In the entries below, how many lines hold the string "fill"? Answer with the number only.

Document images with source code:
▼

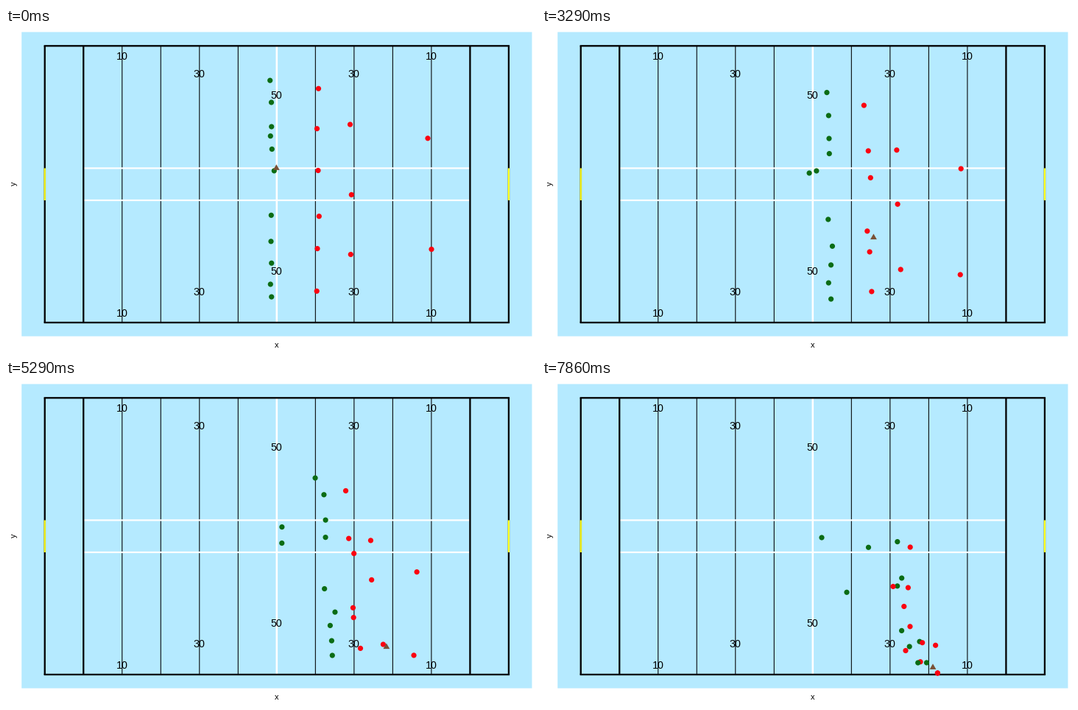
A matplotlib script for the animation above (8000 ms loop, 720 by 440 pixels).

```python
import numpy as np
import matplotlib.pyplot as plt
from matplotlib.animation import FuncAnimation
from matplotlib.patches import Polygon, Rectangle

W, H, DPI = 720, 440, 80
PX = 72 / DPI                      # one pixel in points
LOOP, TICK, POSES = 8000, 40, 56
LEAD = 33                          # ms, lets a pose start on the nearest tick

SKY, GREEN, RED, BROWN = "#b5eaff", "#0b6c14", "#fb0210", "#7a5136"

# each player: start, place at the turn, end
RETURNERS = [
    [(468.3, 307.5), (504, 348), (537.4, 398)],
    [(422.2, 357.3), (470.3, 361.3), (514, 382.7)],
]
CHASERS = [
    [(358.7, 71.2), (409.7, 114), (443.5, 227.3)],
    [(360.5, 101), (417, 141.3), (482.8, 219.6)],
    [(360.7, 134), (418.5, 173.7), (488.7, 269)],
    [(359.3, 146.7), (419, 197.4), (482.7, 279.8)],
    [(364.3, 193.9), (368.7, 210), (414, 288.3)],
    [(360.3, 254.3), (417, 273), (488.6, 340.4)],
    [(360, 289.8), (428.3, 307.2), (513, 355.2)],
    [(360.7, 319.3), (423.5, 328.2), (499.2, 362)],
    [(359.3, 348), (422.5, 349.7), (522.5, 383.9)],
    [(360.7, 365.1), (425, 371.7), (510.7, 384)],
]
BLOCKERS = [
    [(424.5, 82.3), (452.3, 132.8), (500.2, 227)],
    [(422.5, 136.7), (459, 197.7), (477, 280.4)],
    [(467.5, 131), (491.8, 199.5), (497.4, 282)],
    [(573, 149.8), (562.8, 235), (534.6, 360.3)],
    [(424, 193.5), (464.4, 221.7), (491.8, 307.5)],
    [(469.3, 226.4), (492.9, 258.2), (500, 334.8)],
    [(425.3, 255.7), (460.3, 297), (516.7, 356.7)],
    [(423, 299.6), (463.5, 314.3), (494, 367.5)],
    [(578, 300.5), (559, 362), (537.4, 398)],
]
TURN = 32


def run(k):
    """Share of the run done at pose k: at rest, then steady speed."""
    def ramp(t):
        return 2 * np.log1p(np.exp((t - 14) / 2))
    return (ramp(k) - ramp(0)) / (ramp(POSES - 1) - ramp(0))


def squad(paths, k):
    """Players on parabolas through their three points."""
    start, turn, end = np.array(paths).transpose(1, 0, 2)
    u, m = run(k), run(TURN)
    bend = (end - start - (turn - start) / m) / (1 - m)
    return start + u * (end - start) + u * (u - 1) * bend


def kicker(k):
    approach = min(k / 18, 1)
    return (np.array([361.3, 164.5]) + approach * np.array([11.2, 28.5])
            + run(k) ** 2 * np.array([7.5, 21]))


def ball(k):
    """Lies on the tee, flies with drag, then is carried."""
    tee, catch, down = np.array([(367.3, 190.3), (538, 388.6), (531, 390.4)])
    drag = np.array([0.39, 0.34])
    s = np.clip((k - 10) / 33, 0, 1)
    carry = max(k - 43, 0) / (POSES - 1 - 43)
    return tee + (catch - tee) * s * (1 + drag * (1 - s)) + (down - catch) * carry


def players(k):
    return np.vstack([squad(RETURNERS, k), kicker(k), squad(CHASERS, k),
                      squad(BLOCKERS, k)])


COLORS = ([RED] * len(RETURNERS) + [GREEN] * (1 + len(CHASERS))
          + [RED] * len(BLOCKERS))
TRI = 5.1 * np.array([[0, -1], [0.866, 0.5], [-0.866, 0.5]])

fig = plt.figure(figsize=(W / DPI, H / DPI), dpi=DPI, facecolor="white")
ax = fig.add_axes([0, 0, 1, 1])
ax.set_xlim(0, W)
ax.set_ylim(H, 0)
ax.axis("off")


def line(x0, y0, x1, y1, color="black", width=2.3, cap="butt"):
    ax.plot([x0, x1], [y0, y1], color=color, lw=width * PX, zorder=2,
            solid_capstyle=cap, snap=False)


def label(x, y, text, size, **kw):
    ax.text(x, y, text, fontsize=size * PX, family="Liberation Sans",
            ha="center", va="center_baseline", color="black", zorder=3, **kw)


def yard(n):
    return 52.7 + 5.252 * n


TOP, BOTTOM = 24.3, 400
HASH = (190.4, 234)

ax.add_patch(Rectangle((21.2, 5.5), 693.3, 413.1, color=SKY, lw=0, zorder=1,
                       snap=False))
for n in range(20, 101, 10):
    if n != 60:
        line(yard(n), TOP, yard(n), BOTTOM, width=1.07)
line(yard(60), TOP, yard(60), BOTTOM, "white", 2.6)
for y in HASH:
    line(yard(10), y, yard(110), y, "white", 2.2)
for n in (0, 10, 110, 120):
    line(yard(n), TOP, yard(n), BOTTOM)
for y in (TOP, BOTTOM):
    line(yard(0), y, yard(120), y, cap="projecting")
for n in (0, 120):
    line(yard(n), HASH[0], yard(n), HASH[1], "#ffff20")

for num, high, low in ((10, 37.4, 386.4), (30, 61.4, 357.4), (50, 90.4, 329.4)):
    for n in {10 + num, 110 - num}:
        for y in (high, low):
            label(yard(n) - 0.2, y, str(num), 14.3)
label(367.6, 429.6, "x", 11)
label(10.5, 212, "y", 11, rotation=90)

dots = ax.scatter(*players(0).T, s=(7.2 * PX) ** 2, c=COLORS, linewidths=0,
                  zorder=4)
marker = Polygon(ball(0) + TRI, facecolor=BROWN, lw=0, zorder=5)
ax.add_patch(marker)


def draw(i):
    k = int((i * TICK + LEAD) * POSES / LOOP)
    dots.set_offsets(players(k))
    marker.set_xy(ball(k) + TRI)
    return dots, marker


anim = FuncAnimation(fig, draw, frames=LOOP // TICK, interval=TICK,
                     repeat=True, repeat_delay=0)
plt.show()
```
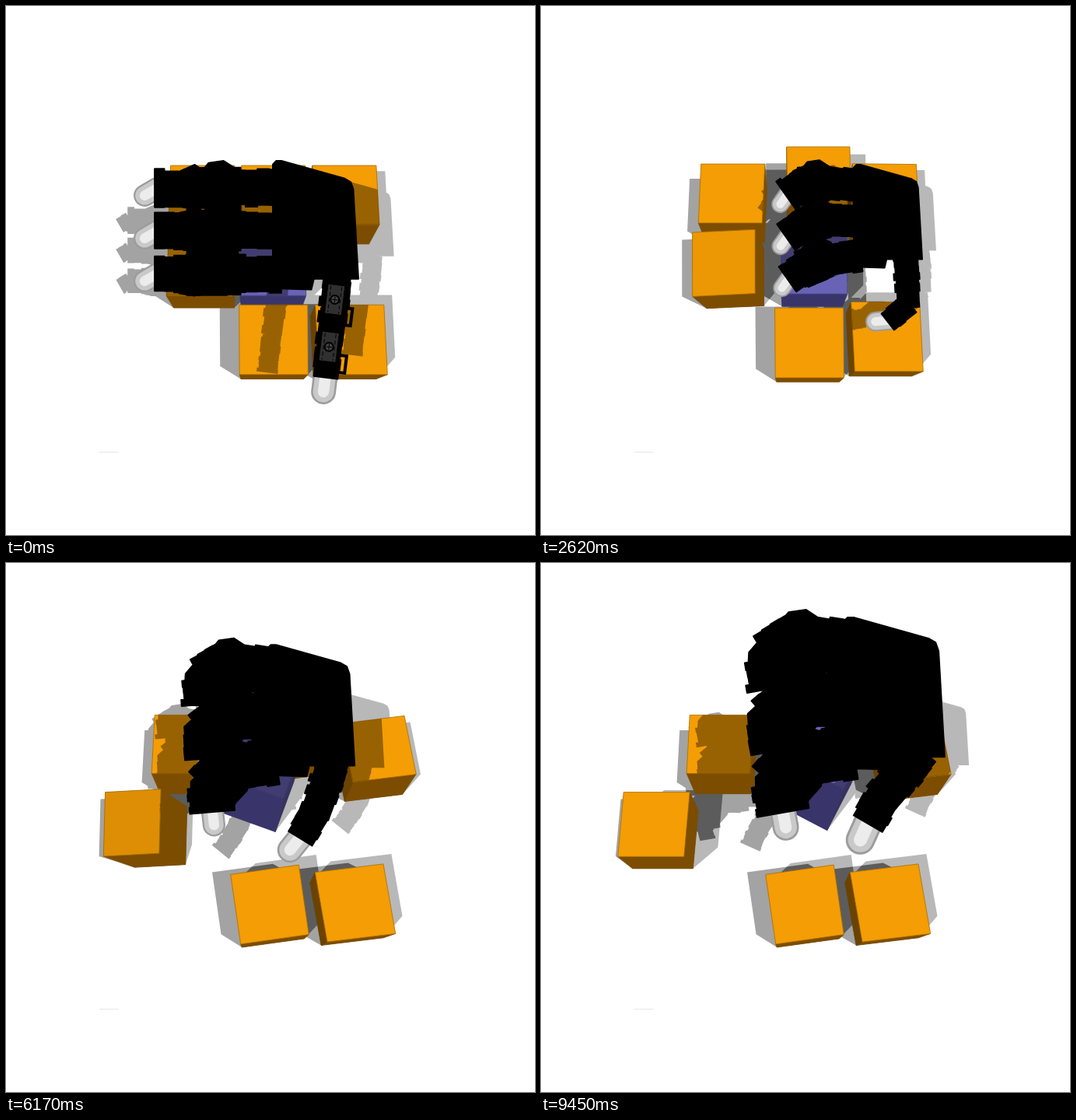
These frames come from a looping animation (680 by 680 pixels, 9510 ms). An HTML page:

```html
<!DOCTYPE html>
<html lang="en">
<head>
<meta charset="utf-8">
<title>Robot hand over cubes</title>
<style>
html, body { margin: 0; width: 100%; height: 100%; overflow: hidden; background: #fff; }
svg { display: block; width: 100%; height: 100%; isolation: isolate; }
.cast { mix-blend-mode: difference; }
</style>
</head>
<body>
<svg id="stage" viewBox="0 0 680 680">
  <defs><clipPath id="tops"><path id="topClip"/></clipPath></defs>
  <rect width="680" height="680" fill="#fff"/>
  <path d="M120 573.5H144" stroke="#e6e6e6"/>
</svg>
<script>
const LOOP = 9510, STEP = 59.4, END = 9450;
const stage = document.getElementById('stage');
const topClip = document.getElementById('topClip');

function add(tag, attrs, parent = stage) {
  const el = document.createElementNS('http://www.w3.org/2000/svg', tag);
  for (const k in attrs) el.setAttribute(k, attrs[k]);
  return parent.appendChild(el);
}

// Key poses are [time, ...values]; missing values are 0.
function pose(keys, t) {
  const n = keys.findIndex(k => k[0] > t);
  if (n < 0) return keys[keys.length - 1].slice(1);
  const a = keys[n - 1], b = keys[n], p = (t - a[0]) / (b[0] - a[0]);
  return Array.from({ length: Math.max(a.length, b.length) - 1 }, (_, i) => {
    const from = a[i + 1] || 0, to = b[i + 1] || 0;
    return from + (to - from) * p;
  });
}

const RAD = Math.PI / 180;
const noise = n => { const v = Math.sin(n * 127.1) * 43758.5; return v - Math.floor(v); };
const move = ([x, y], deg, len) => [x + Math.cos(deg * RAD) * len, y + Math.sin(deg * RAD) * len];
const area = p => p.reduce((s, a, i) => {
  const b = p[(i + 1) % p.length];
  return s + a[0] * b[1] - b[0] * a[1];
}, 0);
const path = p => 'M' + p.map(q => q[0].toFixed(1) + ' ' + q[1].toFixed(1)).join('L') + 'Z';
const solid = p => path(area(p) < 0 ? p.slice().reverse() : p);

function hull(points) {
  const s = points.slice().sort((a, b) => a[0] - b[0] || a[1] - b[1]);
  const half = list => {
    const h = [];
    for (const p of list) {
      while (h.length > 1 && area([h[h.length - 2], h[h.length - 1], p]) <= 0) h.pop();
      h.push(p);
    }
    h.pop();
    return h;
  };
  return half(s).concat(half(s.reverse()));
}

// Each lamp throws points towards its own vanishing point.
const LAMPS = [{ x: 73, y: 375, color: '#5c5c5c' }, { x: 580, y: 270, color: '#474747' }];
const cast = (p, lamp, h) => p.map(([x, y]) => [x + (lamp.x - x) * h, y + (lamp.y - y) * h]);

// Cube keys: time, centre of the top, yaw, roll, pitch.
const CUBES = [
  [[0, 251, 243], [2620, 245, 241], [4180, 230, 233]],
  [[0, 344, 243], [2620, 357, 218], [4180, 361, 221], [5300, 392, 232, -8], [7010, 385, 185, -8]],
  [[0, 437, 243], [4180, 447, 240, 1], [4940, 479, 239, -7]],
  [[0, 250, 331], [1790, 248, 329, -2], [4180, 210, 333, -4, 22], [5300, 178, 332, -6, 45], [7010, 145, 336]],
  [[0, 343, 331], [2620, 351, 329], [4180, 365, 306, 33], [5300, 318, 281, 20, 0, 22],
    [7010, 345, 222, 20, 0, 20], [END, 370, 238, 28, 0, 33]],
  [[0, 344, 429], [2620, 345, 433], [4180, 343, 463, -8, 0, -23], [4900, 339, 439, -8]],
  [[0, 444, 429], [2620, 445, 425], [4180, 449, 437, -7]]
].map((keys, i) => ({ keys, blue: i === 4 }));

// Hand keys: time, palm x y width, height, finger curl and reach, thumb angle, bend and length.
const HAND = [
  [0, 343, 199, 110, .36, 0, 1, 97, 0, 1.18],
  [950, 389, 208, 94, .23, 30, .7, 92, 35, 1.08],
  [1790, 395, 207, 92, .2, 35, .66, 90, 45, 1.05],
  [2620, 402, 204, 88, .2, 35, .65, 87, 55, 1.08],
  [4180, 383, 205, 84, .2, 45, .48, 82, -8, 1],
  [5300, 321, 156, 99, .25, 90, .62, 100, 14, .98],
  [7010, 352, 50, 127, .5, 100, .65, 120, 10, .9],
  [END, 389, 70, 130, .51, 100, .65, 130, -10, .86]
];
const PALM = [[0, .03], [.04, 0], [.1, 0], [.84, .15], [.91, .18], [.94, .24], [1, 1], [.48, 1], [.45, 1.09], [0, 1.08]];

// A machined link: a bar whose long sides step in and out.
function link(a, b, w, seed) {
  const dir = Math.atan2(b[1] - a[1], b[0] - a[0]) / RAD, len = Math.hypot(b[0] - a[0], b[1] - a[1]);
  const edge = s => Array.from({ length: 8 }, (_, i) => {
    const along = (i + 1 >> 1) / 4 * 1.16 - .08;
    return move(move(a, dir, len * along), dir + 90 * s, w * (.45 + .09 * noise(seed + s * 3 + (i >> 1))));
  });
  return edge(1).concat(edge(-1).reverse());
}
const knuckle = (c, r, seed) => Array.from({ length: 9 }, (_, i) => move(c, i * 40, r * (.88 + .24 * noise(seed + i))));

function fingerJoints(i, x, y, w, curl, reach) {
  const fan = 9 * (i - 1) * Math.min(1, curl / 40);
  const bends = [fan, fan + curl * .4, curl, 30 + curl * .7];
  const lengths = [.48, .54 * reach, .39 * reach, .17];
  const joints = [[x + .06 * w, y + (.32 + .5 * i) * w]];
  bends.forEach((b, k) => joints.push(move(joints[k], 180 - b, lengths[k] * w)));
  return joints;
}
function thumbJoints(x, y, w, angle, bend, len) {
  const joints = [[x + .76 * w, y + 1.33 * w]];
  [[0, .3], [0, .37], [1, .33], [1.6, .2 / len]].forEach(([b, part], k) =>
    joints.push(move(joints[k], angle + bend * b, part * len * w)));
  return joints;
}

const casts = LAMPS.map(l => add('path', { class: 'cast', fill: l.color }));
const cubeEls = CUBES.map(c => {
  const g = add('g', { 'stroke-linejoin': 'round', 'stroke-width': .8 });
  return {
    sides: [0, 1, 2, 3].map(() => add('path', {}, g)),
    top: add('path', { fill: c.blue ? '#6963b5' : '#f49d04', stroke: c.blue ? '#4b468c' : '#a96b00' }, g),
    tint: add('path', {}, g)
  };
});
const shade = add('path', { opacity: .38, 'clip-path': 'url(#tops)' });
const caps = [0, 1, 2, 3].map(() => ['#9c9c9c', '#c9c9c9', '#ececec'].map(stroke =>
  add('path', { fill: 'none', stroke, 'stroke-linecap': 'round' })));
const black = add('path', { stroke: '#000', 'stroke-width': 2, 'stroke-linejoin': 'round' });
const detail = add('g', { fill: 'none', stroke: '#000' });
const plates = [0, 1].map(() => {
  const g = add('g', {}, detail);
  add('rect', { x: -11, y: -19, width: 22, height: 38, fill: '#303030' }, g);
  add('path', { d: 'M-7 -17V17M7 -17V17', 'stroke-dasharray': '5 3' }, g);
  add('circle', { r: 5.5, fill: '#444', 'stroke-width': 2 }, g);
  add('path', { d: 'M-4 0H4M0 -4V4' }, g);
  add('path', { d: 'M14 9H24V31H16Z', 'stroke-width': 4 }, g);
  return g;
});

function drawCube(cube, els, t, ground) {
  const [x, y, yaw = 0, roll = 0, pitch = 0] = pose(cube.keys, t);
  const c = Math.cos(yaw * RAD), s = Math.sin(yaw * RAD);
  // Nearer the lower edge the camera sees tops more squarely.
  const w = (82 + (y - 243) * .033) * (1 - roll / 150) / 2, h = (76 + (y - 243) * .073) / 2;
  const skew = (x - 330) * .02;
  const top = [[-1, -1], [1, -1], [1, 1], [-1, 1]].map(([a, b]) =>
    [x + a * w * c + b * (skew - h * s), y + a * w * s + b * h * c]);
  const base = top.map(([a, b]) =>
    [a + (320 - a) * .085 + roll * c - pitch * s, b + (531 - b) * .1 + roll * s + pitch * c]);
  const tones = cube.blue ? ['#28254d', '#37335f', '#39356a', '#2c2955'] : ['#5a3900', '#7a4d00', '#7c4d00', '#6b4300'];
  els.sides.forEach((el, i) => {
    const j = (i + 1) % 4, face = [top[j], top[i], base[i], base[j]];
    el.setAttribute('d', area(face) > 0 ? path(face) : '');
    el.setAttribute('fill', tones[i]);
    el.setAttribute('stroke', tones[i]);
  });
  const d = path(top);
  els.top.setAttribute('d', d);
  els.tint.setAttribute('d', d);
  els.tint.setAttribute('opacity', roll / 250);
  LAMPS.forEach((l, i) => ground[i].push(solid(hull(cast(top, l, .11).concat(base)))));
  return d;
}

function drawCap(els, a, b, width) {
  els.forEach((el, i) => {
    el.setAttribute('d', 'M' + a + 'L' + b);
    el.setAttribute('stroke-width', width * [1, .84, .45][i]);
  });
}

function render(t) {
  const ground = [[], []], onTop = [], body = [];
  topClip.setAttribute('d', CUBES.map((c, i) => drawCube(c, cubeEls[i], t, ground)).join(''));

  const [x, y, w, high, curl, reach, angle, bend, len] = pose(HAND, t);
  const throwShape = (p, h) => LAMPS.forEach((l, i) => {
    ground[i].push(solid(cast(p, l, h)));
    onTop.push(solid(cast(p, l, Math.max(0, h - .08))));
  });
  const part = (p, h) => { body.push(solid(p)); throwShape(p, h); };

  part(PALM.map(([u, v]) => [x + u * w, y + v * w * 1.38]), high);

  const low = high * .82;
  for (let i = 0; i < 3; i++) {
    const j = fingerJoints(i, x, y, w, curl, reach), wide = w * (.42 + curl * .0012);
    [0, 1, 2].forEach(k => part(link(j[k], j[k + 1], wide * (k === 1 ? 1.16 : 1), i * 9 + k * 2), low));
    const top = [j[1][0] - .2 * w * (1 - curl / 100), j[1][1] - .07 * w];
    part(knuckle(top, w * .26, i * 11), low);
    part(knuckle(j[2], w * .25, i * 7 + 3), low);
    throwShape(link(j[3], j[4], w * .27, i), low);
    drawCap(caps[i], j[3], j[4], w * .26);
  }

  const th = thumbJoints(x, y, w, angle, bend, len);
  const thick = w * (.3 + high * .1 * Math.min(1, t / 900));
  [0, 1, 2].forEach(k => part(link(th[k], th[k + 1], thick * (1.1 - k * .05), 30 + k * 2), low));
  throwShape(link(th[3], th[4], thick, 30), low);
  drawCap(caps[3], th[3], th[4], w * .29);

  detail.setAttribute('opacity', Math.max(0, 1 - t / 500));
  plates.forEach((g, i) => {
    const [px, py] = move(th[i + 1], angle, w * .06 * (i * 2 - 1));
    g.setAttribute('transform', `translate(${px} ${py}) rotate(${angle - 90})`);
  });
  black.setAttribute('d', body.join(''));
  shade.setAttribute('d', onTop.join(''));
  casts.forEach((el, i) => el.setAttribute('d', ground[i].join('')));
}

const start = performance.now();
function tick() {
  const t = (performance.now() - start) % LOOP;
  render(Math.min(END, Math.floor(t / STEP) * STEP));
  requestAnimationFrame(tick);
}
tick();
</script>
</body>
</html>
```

▲

| Written response |
8